Saved data entries:
============================================================

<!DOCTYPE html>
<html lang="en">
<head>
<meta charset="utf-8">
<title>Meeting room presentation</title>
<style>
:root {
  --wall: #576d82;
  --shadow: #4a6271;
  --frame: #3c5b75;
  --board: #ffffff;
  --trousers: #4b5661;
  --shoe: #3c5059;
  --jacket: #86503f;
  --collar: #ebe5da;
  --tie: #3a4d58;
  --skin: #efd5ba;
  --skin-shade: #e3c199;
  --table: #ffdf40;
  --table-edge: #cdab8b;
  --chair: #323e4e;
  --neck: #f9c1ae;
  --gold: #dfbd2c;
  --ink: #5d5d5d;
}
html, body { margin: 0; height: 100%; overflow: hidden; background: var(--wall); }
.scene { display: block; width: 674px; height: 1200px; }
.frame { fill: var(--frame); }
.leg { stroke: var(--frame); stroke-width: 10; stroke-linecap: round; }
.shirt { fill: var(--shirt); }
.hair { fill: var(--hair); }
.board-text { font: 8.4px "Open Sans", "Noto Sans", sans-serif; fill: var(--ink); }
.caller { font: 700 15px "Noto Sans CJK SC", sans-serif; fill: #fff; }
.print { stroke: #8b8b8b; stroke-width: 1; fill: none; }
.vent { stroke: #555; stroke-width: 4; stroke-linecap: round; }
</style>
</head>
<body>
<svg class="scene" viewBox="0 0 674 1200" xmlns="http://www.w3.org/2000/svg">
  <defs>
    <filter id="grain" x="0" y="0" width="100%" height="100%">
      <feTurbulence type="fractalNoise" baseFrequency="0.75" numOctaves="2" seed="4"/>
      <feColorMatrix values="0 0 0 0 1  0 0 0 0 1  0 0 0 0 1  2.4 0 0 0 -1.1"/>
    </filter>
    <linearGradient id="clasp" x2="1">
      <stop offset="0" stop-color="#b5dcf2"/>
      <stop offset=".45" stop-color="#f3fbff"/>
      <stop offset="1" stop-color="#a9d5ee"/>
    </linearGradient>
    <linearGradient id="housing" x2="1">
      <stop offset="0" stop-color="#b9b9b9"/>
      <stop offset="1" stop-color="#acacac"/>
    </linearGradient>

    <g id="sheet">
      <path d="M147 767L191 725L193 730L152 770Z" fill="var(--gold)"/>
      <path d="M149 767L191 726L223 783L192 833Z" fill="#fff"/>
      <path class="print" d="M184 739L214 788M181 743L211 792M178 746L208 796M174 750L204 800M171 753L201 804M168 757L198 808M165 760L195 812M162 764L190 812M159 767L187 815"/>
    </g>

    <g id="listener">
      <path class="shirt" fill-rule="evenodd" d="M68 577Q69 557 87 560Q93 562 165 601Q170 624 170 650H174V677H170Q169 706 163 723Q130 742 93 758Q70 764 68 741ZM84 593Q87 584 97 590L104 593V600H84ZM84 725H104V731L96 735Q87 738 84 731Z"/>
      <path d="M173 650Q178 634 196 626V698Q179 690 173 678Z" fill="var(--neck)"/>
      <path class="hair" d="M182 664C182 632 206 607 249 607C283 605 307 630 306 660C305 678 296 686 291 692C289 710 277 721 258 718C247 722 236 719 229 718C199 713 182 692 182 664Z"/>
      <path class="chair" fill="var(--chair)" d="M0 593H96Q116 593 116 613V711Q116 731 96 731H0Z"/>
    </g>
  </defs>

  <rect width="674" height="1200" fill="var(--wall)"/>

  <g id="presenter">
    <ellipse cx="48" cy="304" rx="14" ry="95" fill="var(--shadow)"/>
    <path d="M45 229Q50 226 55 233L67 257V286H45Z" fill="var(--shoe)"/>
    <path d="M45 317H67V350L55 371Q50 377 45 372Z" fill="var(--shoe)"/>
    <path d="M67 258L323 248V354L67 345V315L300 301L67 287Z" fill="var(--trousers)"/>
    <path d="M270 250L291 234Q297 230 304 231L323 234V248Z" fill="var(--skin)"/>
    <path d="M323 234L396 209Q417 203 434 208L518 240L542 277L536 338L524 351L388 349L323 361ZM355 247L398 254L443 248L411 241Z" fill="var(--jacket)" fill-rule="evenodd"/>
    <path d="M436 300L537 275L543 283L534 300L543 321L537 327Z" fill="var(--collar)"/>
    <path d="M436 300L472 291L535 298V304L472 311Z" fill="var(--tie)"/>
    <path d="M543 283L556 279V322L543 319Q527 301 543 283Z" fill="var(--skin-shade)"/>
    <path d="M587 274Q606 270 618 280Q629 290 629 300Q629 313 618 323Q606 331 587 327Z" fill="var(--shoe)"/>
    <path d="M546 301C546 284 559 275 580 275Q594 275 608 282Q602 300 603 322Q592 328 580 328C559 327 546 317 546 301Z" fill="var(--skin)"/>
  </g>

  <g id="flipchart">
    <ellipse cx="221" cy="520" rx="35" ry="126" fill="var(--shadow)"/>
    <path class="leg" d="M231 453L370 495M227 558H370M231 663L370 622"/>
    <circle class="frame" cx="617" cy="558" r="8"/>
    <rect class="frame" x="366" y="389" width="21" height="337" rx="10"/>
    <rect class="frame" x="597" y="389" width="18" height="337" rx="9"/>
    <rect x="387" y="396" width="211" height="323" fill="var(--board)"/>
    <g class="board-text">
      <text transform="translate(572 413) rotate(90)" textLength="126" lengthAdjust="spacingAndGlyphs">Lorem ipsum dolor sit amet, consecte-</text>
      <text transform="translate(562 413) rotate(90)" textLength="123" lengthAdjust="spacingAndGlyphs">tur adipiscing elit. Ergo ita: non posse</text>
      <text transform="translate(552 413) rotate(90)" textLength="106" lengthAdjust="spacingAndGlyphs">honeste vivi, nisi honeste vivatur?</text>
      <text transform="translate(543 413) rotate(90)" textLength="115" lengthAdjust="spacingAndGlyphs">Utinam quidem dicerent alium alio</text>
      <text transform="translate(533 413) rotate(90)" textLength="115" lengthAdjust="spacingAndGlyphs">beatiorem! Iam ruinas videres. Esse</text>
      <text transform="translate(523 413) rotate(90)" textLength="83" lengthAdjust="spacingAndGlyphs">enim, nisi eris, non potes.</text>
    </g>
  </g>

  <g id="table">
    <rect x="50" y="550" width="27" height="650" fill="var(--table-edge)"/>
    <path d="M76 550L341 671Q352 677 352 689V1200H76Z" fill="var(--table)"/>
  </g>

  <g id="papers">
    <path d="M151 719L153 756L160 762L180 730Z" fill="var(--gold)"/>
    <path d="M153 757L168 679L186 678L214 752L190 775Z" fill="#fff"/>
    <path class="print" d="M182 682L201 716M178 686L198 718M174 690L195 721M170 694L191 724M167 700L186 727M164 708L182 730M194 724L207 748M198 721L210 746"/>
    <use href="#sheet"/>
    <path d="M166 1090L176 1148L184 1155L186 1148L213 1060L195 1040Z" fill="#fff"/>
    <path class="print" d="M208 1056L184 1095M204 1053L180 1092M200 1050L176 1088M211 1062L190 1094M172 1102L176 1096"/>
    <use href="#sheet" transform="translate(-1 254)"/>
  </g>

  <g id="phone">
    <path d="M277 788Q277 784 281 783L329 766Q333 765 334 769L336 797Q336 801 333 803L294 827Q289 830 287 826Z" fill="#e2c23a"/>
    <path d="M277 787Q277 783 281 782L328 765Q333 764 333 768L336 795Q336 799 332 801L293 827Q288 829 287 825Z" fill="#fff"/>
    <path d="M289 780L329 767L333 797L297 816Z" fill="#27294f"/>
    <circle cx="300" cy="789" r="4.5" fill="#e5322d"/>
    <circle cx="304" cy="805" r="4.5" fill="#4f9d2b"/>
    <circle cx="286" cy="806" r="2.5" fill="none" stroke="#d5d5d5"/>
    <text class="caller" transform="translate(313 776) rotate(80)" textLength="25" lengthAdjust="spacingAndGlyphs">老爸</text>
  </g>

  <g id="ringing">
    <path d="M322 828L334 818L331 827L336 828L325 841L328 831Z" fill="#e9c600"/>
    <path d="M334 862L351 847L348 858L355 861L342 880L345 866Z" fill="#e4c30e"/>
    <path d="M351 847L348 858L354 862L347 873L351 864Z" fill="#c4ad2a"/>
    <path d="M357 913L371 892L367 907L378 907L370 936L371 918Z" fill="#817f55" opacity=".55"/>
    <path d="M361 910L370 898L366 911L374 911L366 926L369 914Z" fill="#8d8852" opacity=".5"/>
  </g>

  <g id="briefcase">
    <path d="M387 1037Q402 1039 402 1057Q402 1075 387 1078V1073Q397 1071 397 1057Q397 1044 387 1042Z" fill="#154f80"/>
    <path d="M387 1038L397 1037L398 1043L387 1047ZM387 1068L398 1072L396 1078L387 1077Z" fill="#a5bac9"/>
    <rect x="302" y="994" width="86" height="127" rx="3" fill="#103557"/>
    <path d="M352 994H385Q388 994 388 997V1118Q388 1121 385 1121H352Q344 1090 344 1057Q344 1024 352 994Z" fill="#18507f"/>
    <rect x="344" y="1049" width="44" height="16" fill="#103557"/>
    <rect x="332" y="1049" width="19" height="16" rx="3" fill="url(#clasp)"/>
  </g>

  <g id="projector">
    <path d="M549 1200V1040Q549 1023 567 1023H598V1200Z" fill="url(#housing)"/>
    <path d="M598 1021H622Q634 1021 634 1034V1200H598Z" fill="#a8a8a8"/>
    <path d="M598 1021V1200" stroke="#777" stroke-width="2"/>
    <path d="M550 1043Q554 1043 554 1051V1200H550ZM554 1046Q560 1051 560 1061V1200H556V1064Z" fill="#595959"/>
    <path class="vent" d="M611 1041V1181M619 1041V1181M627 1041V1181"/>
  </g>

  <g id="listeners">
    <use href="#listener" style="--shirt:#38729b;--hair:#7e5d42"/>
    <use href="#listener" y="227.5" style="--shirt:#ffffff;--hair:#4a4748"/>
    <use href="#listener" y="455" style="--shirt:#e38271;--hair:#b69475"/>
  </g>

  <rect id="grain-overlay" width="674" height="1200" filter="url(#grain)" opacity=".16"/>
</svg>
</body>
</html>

============================================================

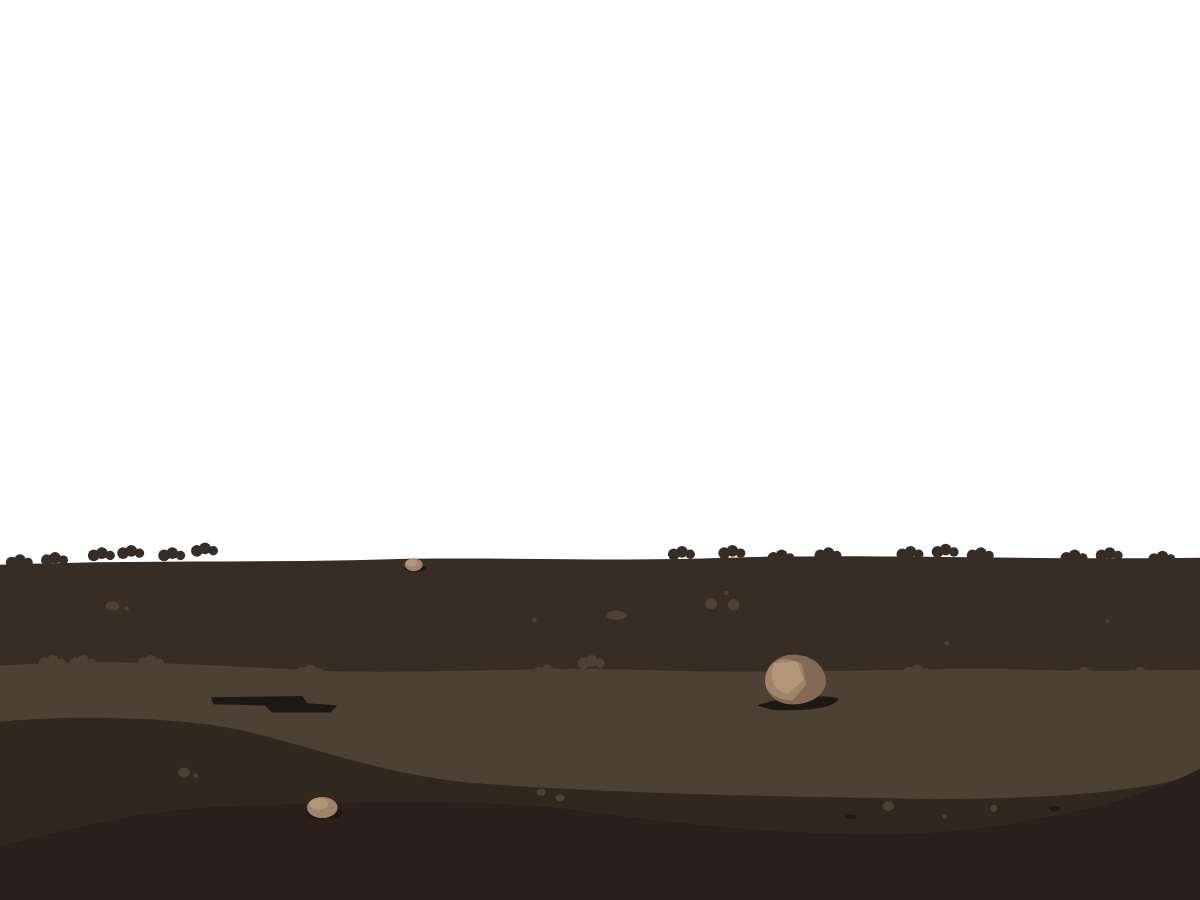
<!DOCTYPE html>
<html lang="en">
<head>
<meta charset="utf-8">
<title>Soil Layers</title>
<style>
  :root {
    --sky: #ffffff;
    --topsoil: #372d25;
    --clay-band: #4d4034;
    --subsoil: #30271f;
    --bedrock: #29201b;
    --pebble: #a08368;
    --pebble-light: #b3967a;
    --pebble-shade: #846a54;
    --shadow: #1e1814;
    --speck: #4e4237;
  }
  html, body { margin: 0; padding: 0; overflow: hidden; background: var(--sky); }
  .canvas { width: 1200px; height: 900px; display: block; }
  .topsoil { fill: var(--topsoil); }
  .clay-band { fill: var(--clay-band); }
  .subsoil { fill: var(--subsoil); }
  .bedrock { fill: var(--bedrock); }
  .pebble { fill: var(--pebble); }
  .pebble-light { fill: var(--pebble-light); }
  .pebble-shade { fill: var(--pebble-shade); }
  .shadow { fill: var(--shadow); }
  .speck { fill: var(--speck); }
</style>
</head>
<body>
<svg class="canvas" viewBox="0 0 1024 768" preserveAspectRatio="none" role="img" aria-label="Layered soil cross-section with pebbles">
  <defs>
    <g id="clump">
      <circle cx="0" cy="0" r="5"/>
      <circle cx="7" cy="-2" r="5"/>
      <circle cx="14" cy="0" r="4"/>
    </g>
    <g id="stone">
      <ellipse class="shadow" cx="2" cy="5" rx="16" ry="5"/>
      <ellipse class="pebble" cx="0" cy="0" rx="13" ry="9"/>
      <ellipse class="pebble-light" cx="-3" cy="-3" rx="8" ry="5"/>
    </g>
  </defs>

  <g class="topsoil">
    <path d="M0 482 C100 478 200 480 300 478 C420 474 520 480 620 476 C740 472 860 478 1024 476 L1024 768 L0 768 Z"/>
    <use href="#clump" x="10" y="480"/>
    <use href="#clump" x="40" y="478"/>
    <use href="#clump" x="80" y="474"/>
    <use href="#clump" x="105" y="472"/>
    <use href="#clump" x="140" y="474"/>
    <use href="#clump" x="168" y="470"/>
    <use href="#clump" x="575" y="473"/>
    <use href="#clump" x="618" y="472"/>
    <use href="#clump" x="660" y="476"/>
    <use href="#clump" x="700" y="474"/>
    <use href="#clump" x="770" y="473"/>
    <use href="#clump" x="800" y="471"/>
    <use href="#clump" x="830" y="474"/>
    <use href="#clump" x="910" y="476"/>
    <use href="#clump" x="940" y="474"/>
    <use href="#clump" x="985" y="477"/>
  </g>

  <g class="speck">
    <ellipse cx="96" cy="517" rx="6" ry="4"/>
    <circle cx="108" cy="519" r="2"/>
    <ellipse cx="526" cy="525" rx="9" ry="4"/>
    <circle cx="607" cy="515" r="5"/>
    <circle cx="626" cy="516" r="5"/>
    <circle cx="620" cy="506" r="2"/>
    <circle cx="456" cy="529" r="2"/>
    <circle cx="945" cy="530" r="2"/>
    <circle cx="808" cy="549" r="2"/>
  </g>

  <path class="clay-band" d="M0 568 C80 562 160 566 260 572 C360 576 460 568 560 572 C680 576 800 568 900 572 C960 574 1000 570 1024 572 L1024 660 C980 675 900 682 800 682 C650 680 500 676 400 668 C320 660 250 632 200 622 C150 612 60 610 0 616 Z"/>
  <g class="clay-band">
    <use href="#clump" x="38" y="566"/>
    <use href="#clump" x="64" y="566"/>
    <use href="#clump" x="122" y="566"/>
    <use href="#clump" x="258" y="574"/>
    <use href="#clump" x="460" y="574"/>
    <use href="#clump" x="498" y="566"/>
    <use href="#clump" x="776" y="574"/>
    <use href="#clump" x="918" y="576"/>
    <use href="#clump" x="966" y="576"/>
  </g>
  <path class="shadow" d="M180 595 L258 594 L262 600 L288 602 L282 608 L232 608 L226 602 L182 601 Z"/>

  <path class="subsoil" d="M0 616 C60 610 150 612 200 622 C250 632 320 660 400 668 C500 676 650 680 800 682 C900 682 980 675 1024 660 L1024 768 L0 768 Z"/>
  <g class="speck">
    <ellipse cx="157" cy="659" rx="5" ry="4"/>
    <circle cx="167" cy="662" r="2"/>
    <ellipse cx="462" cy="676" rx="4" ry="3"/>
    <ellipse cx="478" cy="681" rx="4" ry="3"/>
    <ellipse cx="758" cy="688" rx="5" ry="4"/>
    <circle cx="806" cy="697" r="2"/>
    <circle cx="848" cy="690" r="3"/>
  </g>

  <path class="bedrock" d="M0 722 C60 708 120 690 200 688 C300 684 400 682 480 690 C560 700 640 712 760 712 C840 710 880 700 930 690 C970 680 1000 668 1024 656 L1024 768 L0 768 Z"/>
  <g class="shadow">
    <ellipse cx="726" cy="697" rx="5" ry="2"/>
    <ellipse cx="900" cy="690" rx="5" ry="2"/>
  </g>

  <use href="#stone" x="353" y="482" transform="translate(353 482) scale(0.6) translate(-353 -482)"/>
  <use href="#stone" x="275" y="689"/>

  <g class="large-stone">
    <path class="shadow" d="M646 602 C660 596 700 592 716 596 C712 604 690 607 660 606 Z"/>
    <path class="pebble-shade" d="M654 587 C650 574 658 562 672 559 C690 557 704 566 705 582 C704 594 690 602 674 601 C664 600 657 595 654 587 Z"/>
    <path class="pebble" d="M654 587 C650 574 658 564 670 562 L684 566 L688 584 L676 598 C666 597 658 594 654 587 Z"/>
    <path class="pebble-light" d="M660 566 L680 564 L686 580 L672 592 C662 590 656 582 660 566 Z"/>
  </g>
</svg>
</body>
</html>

============================================================

List the lines of the records where "frame" occurs.

- _Solution to this task_
  --frame: #3c5b75;
.frame { fill: var(--frame); }
.leg { stroke: var(--frame); stroke-width: 10; stroke-linecap: round; }
    <circle class="frame" cx="617" cy="558" r="8"/>
    <rect class="frame" x="366" y="389" width="21" height="337" rx="10"/>
    <rect class="frame" x="597" y="389" width="18" height="337" rx="9"/>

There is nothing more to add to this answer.